No doubt Charles Dutoit was originally in the driving seat for this Prom, but step forward Alain Altinoglu who led the Royal Philharmonic Orchestra in a vividly theatrical performance of Ravel’s Daphnis and Chloe, complete, preferable this way so as to appreciate the composer’s overall structural mastery as well as savouring the opulence and the bold colours.
Altinoglu had the measure of the piece. It is a glittering and brilliant score that at its heart is a pastoral romance. Some conductors turn it into a Technicolor spectacular but Altinoglu was detailed and suitably balletic with a feeling for characterisation, including grotesquery and youthful ardour. The opening beguiled with subtle gradations of timbre and gracefully moulded lines, and there were lovely shadings and rhythmically supple phrasing. In the glorious ‘Daybreak’ (which opens Suite 2) he drew refined and, as appropriate, full-blooded playing from the RPO. The woodwinds were eloquent throughout with Emer McDonough’s flute wistful and touching, and the combined choirs brought an otherworldly element of Ravel’s score as well as youthful ardour and virile power, although a ringing mobile did them (and us) no favours at one point. The final ‘Bacchanal’ exuded electrifying energy and excitement.
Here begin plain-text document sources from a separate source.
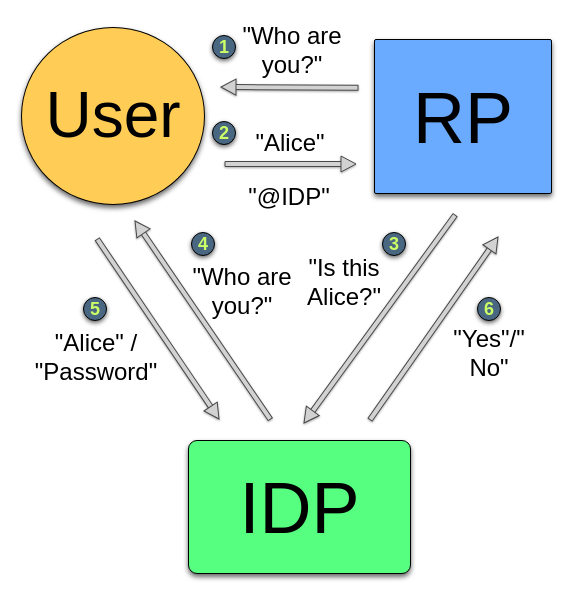
<!DOCTYPE html>
<html lang="en">
<head>
<meta charset="utf-8">
<title>Identity provider login flow</title>
<style>
:root {
  --ink: #000;
  --paper: #fff;
  --user: #ffcc55;
  --relying-party: #6aabff;
  --provider: #57ff80;
  --badge: #4a6781;
  --badge-text: #ccff66;
  --arrow: #d2d2d2;
  --arrow-edge: #484848;
  --shadow: rgba(0, 0, 0, .6);
}
* { box-sizing: border-box; margin: 0; }
html, body { width: 572px; height: 594px; overflow: hidden; background: var(--paper); }
.diagram {
  position: relative;
  width: 572px;
  height: 594px;
  color: var(--ink);
  font-family: "Liberation Sans", Arial, sans-serif;
}
.node {
  position: absolute;
  display: flex;
  align-items: center;
  justify-content: center;
  border: 1px solid var(--ink);
  box-shadow: 0 3px 5px var(--shadow);
  font-size: 72px;
  line-height: 1;
}
.node-user { left: 21px; top: 27px; width: 184px; height: 178px; padding-bottom: 2px; border-radius: 50%; background: var(--user); font-size: 64px; }
.node-rp { left: 374px; top: 39px; width: 178px; height: 155px; padding-top: 2px; border-radius: 2px; background: var(--relying-party); }
.node-idp { left: 188px; top: 440px; width: 223px; height: 134px; padding-top: 2px; border-radius: 9px; background: var(--provider); }
.arrows { position: absolute; inset: 0; filter: drop-shadow(0 1px 1px rgba(0, 0, 0, .35)); }
.arrows path { fill: var(--arrow); stroke: var(--arrow-edge); stroke-width: 1; }
.message {
  position: absolute;
  left: var(--x);
  top: var(--y);
  transform: translateX(-50%);
  font-size: 24px;
  line-height: 29px;
  text-align: center;
  white-space: nowrap;
}
.step {
  position: absolute;
  left: var(--x);
  top: var(--y);
  display: flex;
  align-items: center;
  justify-content: center;
  width: 24px;
  height: 24px;
  margin: -12px 0 0 -12px;
  border: 1px solid var(--ink);
  border-radius: 50%;
  background: var(--badge);
  box-shadow: 0 2px 4px var(--shadow);
  color: var(--badge-text);
  font-size: 18px;
  font-weight: 700;
  line-height: 1;
}
</style>
</head>
<body>
<main class="diagram">
  <svg class="arrows" width="572" height="594" viewBox="0 0 572 594" aria-hidden="true">
    <defs>
      <path id="arrow-head" d="M0 0L-15 -8V8Z"/>
    </defs>
    <g transform="translate(221 87) rotate(180.3)"><path d="M-137 -2.5H-14V2.5H-137Z"/><use href="#arrow-head"/></g>
    <g transform="translate(356 164)"><path d="M-131 -2.5H-14V2.5H-131Z"/><use href="#arrow-head"/></g>
    <g transform="translate(304 423) rotate(126)"><path d="M-257 -2.5H-14V2.5H-257Z"/><use href="#arrow-head"/></g>
    <g transform="translate(135 221) rotate(235.7)"><path d="M-240 -2.5H-14V2.5H-240Z"/><use href="#arrow-head"/></g>
    <g transform="translate(219 419) rotate(55.9)"><path d="M-217 -2.5H-14V2.5H-217Z"/><use href="#arrow-head"/></g>
    <g transform="translate(498 237) rotate(-55)"><path d="M-223 -2.5H-14V2.5H-223Z"/><use href="#arrow-head"/></g>
  </svg>

  <div class="node node-user">User</div>
  <div class="node node-rp">RP</div>
  <div class="node node-idp">IDP</div>

  <span class="step" style="--x:224px;--y:47px">1</span>
  <p class="message" style="--x:292px;--y:21px">"Who are<br>you?"</p>

  <span class="step" style="--x:224px;--y:133px">2</span>
  <p class="message" style="--x:290px;--y:128px">"Alice"</p>
  <p class="message" style="--x:289px;--y:182px">"@IDP"</p>

  <span class="step" style="--x:394px;--y:244px">3</span>
  <p class="message" style="--x:344px;--y:253px">"Is this<br>Alice?"</p>

  <span class="step" style="--x:203px;--y:244px">4</span>
  <p class="message" style="--x:242px;--y:262px">"Who are<br>you?"</p>

  <span class="step" style="--x:95px;--y:309px">5</span>
  <p class="message" style="--x:96px;--y:328px">"Alice" /<br>"Password"</p>

  <span class="step" style="--x:489px;--y:309px">6</span>
  <p class="message" style="--x:489px;--y:324px">"Yes"/"<br>No"</p>
</main>
</body>
</html>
Earlier, Francesco Piemontesi had played Mozart’s final Piano Concerto, its intimacy dwarfed by the size of the Royal Albert Hall, Radio 3 listeners probably getting a better deal, and clapping at the end of the first movement didn’t aid concentration. However, Piemontesi creating pearly tones with flowing (added and liberal) decoration, his fingers remarkably neat, and he caught the work’s moods perfectly. Altinoglu and the RPO accompanied attentively although sometimes the strings were thin. As an encore Piemontesi played the first of Brahms’s Opus 117 Intermezzos with melting loveliness.
The evening began with Faure’s Pavane in its choral version, intimate and fervent, Altinoglu keeping the music moving so that its ebb and flow was natural.